Chalky carries nearly as much villainous baggage as Nucky himself, yet Chalky and his men’s faceoff with Gyp — a line-in-the-sand in front of the “colored” roadhouse in which Nucky is hiding — assumes the gravity of a little, early victory in civil rights, as does the tenuous coalition between Chalky’s cadres and Capone’s in forming Nucky’s ad hoc army of resistance. The color line remains, but it dims with common cause and, with simple elegance, doing stuff towards the same goal, as they take the war to Gyp with cinematic fury. Williams and Graham say profound things with simple looks and nods that are both heartwarming and bespeaking of historical gravitas (however fictional), even for the blood still wet on their characters’ hands.
Nucky’s steady string of machinations, laid throughout the season — making tense, grudging alliances with Treasury Secretary Andrew Mellon and an upstart Justice Department prosecutor — give him the chits to move Rothstein to strike a deal with Masseria. Masseria withdraws his troops, hell comes calling on Gyp, aided in a startlingly bloody subplot by coldly efficient World War I vet Richard (Jack Huston). Yet even within this masterstroke, Nucky has impregnated it with some crafty payback for fellow chessmaster Rothstein, likely still to be seen.
Atlantic City is Nucky’s again, yes, but how much wisdom he has taken from his odyssey will map how much of a delay he has bought himself in his presumptively tragic cycle.

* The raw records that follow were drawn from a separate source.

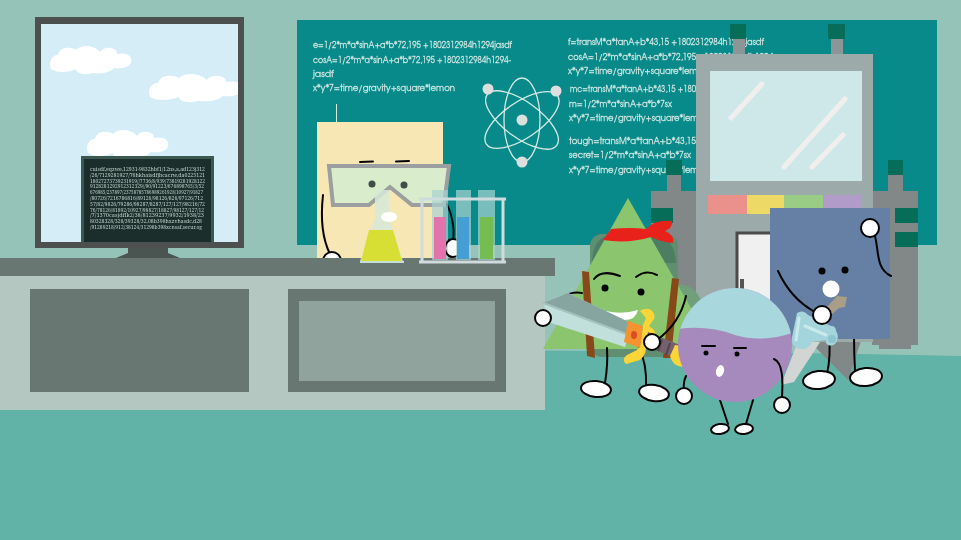
<!DOCTYPE html>
<html lang="en">
<head>
<meta charset="utf-8">
<title>Shapes in the laboratory</title>
<style>
:root{--wall:#96c3b8;--floor:#60b3a6;--board:#088a8a;--chalk:#d5eae5;--frame:#4c504f;--sky:#d5edf7;--desk:#b5c7c1;--desk-dark:#687771;--desk-mid:#90a49d;--metal:#9caaaa;--metal-dark:#828888;--cap:#056d58;--glass:#cee7e9;--green:#8bc56d;--purple:#a78abd;--blue:#667fa4;--cream:#f7e7b4;--ink:#050505}
html,body{margin:0;padding:0;overflow:hidden}
svg{display:block;width:961px;height:540px}
.formulas{font:9.2px "TeX Gyre Adventor",Lato,sans-serif;fill:var(--chalk);stroke:var(--chalk);stroke-width:.3}
.code{font:5px "Noto Serif","Liberation Serif",serif;fill:#d3e0da}
.limb{fill:none;stroke:var(--ink);stroke-width:2;stroke-linecap:round}
.glove{fill:#fff;stroke:var(--ink);stroke-width:2}
.orbit{fill:none;stroke:var(--chalk);stroke-width:1.3}
.caps{fill:var(--cap)}
.metal{fill:var(--metal)}
.metal-dark{fill:var(--metal-dark)}
</style>
</head>
<body>
<svg viewBox="0 0 961 540" role="img" aria-label="Cartoon shapes with arms and legs in a science laboratory">
<defs>
<path id="cloud" d="M1 24C-2 16 3 9 8 10C10 1 22 2 26 5C32 -2 46 1 50 7C54 0 68 2 67 9C75 7 83 10 81 17C80 23 70 24 64 23C58 30 46 28 42 28C34 31 26 28 26 24C18 28 6 28 1 24Z" fill="#fff"/>
<clipPath id="sky-clip"><rect x="41" y="24" width="197" height="218"/></clipPath>
<clipPath id="ball-clip"><circle cx="735" cy="345" r="57"/></clipPath>
</defs>

<g id="room">
<rect width="961" height="540" fill="var(--wall)"/>
<path d="M0 352Q480 346 961 356V540H0Z" fill="var(--floor)"/>
<rect x="297" y="20" width="640" height="225" fill="var(--board)"/>
</g>

<g id="window">
<rect x="35" y="17" width="209" height="231" fill="var(--frame)"/>
<rect x="41" y="24" width="197" height="218" fill="var(--sky)"/>
<g clip-path="url(#sky-clip)">
<use href="#cloud" x="50" y="45"/>
<use href="#cloud" transform="translate(149 73) scale(1.15 1)"/>
<use href="#cloud" x="87" y="129"/>
<rect x="81" y="156" width="133" height="90" fill="#3b5951"/>
<rect x="84" y="159" width="127" height="87" fill="#1b2e2b"/>
</g>
<g class="code">
<text x="90" y="171" textLength="115" lengthAdjust="spacingAndGlyphs">cuisdf,eqzwe,12931-9832hbf1/12ns,a,ad123j312</text>
<text x="90" y="176.800" textLength="115" lengthAdjust="spacingAndGlyphs">/26/7129281927/76hkhaisdfjhcacrw,da0225121</text>
<text x="90" y="182.600" textLength="115" lengthAdjust="spacingAndGlyphs">18027273739231919//7736/8/939/73819281928122</text>
<text x="90" y="188.400" textLength="114" lengthAdjust="spacingAndGlyphs">9128281292912312329//90/91223/676898765/3/52</text>
<text x="90" y="194.200" textLength="113" lengthAdjust="spacingAndGlyphs">676985/237897/23758785786989261928/10927/91827</text>
<text x="90" y="200" textLength="113" lengthAdjust="spacingAndGlyphs">/80726/7216786816/89126/98126/826/97126/712</text>
<text x="90" y="205.800" textLength="115" lengthAdjust="spacingAndGlyphs">57/82/9826/79286/98287/8287/127/127/98216/72</text>
<text x="90" y="211.600" textLength="114" lengthAdjust="spacingAndGlyphs">76/78126/81892/10927/98827/18827/98127/127/12</text>
<text x="90" y="217.400" textLength="114" lengthAdjust="spacingAndGlyphs">/7/1370casjdflk2/38/81239237/9932/1938/23</text>
<text x="90" y="223.200" textLength="112" lengthAdjust="spacingAndGlyphs">80328328/328/39328/32,08b398hxzvhasdc,d28</text>
<text x="90" y="229" textLength="112" lengthAdjust="spacingAndGlyphs">/91289218/912/38124/31298b398xcnsaf,secur.og</text>
</g>
</g>

<g id="chalk-writing" class="formulas">
<text x="313" y="48" textLength="199" lengthAdjust="spacingAndGlyphs">e=1/2*m*a*sinA+a*b*72,195 +1802312984h1294jasdf</text>
<text x="313" y="63" textLength="198" lengthAdjust="spacingAndGlyphs">cosA=1/2*m*a*sinA+a*b*72,195 +1802312984h1294-</text>
<text x="313" y="77" textLength="21" lengthAdjust="spacingAndGlyphs">jasdf</text>
<text x="313" y="91" textLength="142" lengthAdjust="spacingAndGlyphs">x*y*7=time/gravity+square*lemon</text>
<text x="568" y="45" textLength="196" lengthAdjust="spacingAndGlyphs">f=transM*a*tanA+b*43,15 +1802312984h1294jasdf</text>
<text x="568" y="60" textLength="208" lengthAdjust="spacingAndGlyphs">cosA=1/2*m*a*sinA+a*b*72,195 +1802312984h1294-</text>
<text x="568" y="74" textLength="140" lengthAdjust="spacingAndGlyphs">x*y*7=time/gravity+square*lemon</text>
<text x="570" y="92" textLength="139" lengthAdjust="spacingAndGlyphs">mc=transM*a*tanA+b*43,15 +180231</text>
<text x="569" y="107" textLength="103" lengthAdjust="spacingAndGlyphs">m=1/2*m*a*sinA+a*b*7sx</text>
<text x="569" y="121" textLength="140" lengthAdjust="spacingAndGlyphs">x*y*7=time/gravity+square*lemon</text>
<text x="569" y="144" textLength="159" lengthAdjust="spacingAndGlyphs">tough=transM*a*tanA+b*43,15 +18023</text>
<text x="569" y="158" textLength="122" lengthAdjust="spacingAndGlyphs">secret=1/2*m*a*sinA+a*b*7sx</text>
<text x="569" y="173" textLength="140" lengthAdjust="spacingAndGlyphs">x*y*7=time/gravity+square*lemon</text>
</g>

<g id="atom">
<g class="orbit">
<ellipse cx="522" cy="120" rx="18" ry="42"/>
<ellipse cx="522" cy="120" rx="18" ry="43" transform="rotate(56 522 120)"/>
<ellipse cx="522" cy="120" rx="18" ry="43" transform="rotate(-54 522 120)"/>
</g>
<g fill="#dcdfdd"><circle cx="522" cy="120" r="5.500"/><circle cx="488" cy="89" r="5.500"/><circle cx="556" cy="91" r="5.500"/><circle cx="522" cy="162" r="5.500"/></g>
</g>

<g id="machine">
<g class="metal-dark">
<rect x="651" y="191" width="46" height="150"/>
<rect x="872" y="191" width="46" height="154"/>
<rect x="879" y="340" width="32" height="9"/>
<rect x="667" y="174" width="14" height="18"/>
<rect x="888" y="174" width="15" height="18"/>
<path d="M806 338H862L848 380Z"/>
</g>
<g fill="#8d9696"><rect x="733" y="38" width="12" height="17"/><rect x="831" y="38" width="12" height="17"/></g>
<path d="M800 336H824L794 382L781 385Z" fill="#d1d5d4"/>
<rect class="metal" x="696" y="54" width="177" height="288"/>
<g class="caps">
<rect x="730" y="24" width="16" height="15"/><rect x="828" y="24" width="17" height="15"/>
<rect x="666" y="160" width="16" height="15"/><rect x="888" y="160" width="15" height="15"/>
<rect x="651" y="208" width="22" height="15"/><rect x="895" y="208" width="23" height="15"/><rect x="895" y="232" width="23" height="15"/>
</g>
<rect x="710" y="71" width="152" height="110" fill="var(--glass)"/>
<path d="M731 118L762 84M784 167L845 99M812 167L843 135" stroke="#f1efee" stroke-width="5" stroke-linecap="round"/>
<rect x="708" y="195" width="39" height="19" fill="#ea918b"/>
<rect x="747" y="195" width="37" height="19" fill="#edd966"/>
<rect x="784" y="195" width="39" height="19" fill="#99cd85"/>
<rect x="823" y="195" width="38" height="19" fill="#b19cc9"/>
<path d="M737 312V233H775V312" fill="#f0f0f1" stroke="#4b4b4b" stroke-width="3"/>
<rect x="740" y="279" width="4" height="12" fill="#555"/>
</g>

<g id="square-scientist">
<path d="M336.500 123V104" stroke="#dcebdc" stroke-width="1"/>
<rect x="317" y="122" width="126" height="138" fill="var(--cream)"/>
<path class="limb" d="M323 195C320 222 323 240 330 254M444 199C452 212 455 228 453 241"/>
<path d="M329 166H449L444 205H412L390 187L369 205H333Z" fill="#d9eccb" stroke="#9c9fa0" stroke-width="4"/>
<path class="limb" d="M360 162L373 161.500M396 161.500L409 161"/>
<circle cx="372" cy="184" r="3.500" fill="#414d46"/><circle cx="404" cy="185" r="3.500" fill="#414d46"/>
<circle class="glove" cx="332" cy="261" r="9"/><circle class="glove" cx="453" cy="248" r="9"/>
</g>

<g id="desk">
<rect x="0" y="270" width="545" height="140" fill="var(--desk)"/>
<path d="M0 410H545V540H0Z" fill="var(--floor)"/>
<rect x="0" y="258" width="555" height="18" fill="var(--desk-dark)"/>
<rect x="30" y="289" width="219" height="103" fill="var(--desk-dark)"/>
<rect x="288" y="289" width="218" height="103" fill="var(--desk-dark)"/>
<rect x="299" y="301" width="196" height="80" fill="var(--desk-mid)"/>
<path d="M128 248H168V253L180 258H116L128 253Z" fill="#4a5551"/>
</g>

<g id="glassware">
<path d="M375 190H389V218L403 261H360L375 218Z" fill="#d6e9da" opacity=".85"/>
<path d="M369 230H393L402 261H361Z" fill="#d7df34"/>
<ellipse cx="389" cy="217" rx="8" ry="5" fill="#fff"/>
<path d="M360 262H404" stroke="#c5dfd7" stroke-width="2"/>
<g fill="#a9d3d2" opacity=".7"><rect x="432" y="190" width="16" height="70"/><rect x="456" y="190" width="15" height="70"/><rect x="478" y="190" width="17" height="70"/></g>
<path class="limb" d="M450 240Q445 243 445 249Q446 255 451 257"/>
<rect x="434" y="217" width="12" height="42" fill="#e273ab"/>
<rect x="457" y="217" width="12" height="42" fill="#459fd5"/>
<rect x="480" y="217" width="13" height="42" fill="#75bd50"/>
<path d="M419 199H506M419 262H506M422 198V263M503 198V263" stroke="#cfdbdc" stroke-width="3"/>
</g>

<g id="triangle-adventurer">
<rect x="590" y="234" width="88" height="123" rx="12" fill="#5f8f70"/>
<rect x="574" y="284" width="128" height="54" rx="24" fill="#6f9f7b"/>
<path d="M592 262Q593 236 612 235H655Q675 238 676 263Z" fill="#4d7e64"/>
<path d="M628 198L695 315L680 349H543Z" fill="var(--green)"/>
<path d="M582 271L589 272L595 358L587 356ZM672 278L679 279L671 358L663 358Z" fill="#87491a"/>
<path d="M611 229Q630 227 646 229Q655 219 672 221Q673 228 665 231Q675 235 673 243Q661 242 651 237Q628 244 603 240Z" fill="#e8211a"/>
<path class="limb" d="M594 279Q602 269 620 276M636 277Q646 269 657 275"/>
<circle cx="605" cy="288" r="3.500"/><circle cx="641" cy="292" r="3.500"/>
<path d="M606 311Q622 315 638 310Q636 320 624 320Q612 317 606 311Z" fill="#fff"/>
<path class="limb" d="M607 348Q608 365 605 383M639 348Q647 364 646 386M582 293Q573 291 562 297"/>
<ellipse class="glove" cx="596" cy="389" rx="15" ry="8" transform="rotate(5 596 389)"/>
<ellipse class="glove" cx="654" cy="393" rx="15" ry="8" transform="rotate(8 654 393)"/>
</g>

<g id="sword">
<path d="M543 303L568 293L633 324L625 347L551 323Z" fill="#c1dfdb"/>
<path d="M543 303L568 293L633 324L629 335Z" fill="#86a5a0"/>
<path d="M543 303L629 335" stroke="#a5c3be" stroke-width="2"/>
<path d="M640 311Q646 307 651 310Q656 314 654 319L649 326Q657 331 656 337L646 345Q647 354 640 360L626 364Q621 359 627 355L637 350L641 344L643 325L646 318Z" fill="#fbd437"/>
<path d="M628 321L643 326L640 348L624 342Z" fill="#f59331"/>
<ellipse cx="634" cy="335" rx="3" ry="4" fill="#db4e20"/>
<path d="M648 332L680 345L676 358L645 346Z" fill="#74616d"/>
<path d="M662 340L658 351M670 343L666 355" stroke="#52434e" stroke-width="2"/>
<path d="M675 345Q684 345 686 351L683 367Q672 366 670 356Z" fill="#fbd437"/>
<path class="limb" d="M686 296C682 314 672 329 657 340"/>
<circle class="glove" cx="652" cy="342" r="8"/>
<circle class="glove" cx="543" cy="318" r="8"/>
</g>

<g id="rectangle-friend">
<path class="limb" d="M829 335Q831 356 827 374M854 336Q854 353 855 370"/>
<rect x="770" y="208" width="120" height="131" fill="var(--blue)"/>
<circle cx="822" cy="271" r="3.500"/><circle cx="845" cy="270" r="3.500"/>
<path d="M825 309L837 296L847 297L845 307L839 308L831 315Z" fill="#a99e88"/>
<circle cx="831" cy="289" r="8.500" fill="#fff"/>
<path class="limb" d="M778 271Q791 299 815 312M875 236C879 252 876 269 891 276"/>
<circle class="glove" cx="870" cy="228" r="9"/>
<ellipse class="glove" cx="819" cy="380" rx="16" ry="9" transform="rotate(-6 819 380)"/>
<ellipse class="glove" cx="866" cy="377" rx="16" ry="9" transform="rotate(-5 866 377)"/>
</g>

<g id="ball-friend">
<path class="limb" d="M720 400L728 424M753 400L746 424"/>
<ellipse class="glove" cx="720" cy="429" rx="9" ry="5" transform="rotate(-8 720 429)"/>
<ellipse class="glove" cx="744" cy="429" rx="9" ry="5" transform="rotate(-6 744 429)"/>
<g clip-path="url(#ball-clip)">
<rect x="678" y="288" width="114" height="114" fill="var(--purple)"/>
<path d="M678 288H792V333Q762 343 735 335Q708 325 678 329Z" fill="#a8d8de"/>
</g>
<path class="limb" d="M702 346L715 346M734 348L746 348"/>
<circle cx="706" cy="353" r="2.500"/><circle cx="737" cy="354" r="2.500"/>
<ellipse cx="720" cy="371" rx="4" ry="6" fill="#fff" transform="rotate(15 720 371)"/>
<path class="limb" d="M686 376Q683 382 684 389M774 359C783 363 783 380 782 397"/>
<circle class="glove" cx="684" cy="396" r="8"/>
<circle class="glove" cx="782" cy="405" r="8"/>
</g>

<g id="held-test-tube">
<path d="M797 313Q803 309 808 315L831 326Q836 326 836 331Q839 335 837 341Q834 347 828 345Q825 343 826 340L812 342Q809 350 800 349Q791 347 792 337Z" fill="#a5d5dc"/>
<path d="M799 318L796 340M805 326L826 335" fill="none" stroke="#c9e9ed" stroke-width="3" stroke-linecap="round"/>
<circle cx="832" cy="339" r="4" fill="#8fc3cf"/>
<circle class="glove" cx="822" cy="315" r="9"/>
</g>
</svg>
</body>
</html>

Chalky has proven himself equal to at least a claim to a seat at The Man’s table — and Capone, we can assume, doesn’t do anything for nothing. More screentime for both actors can only bode well for when this show resumes, nowhere near soon enough.
Images and video: HBO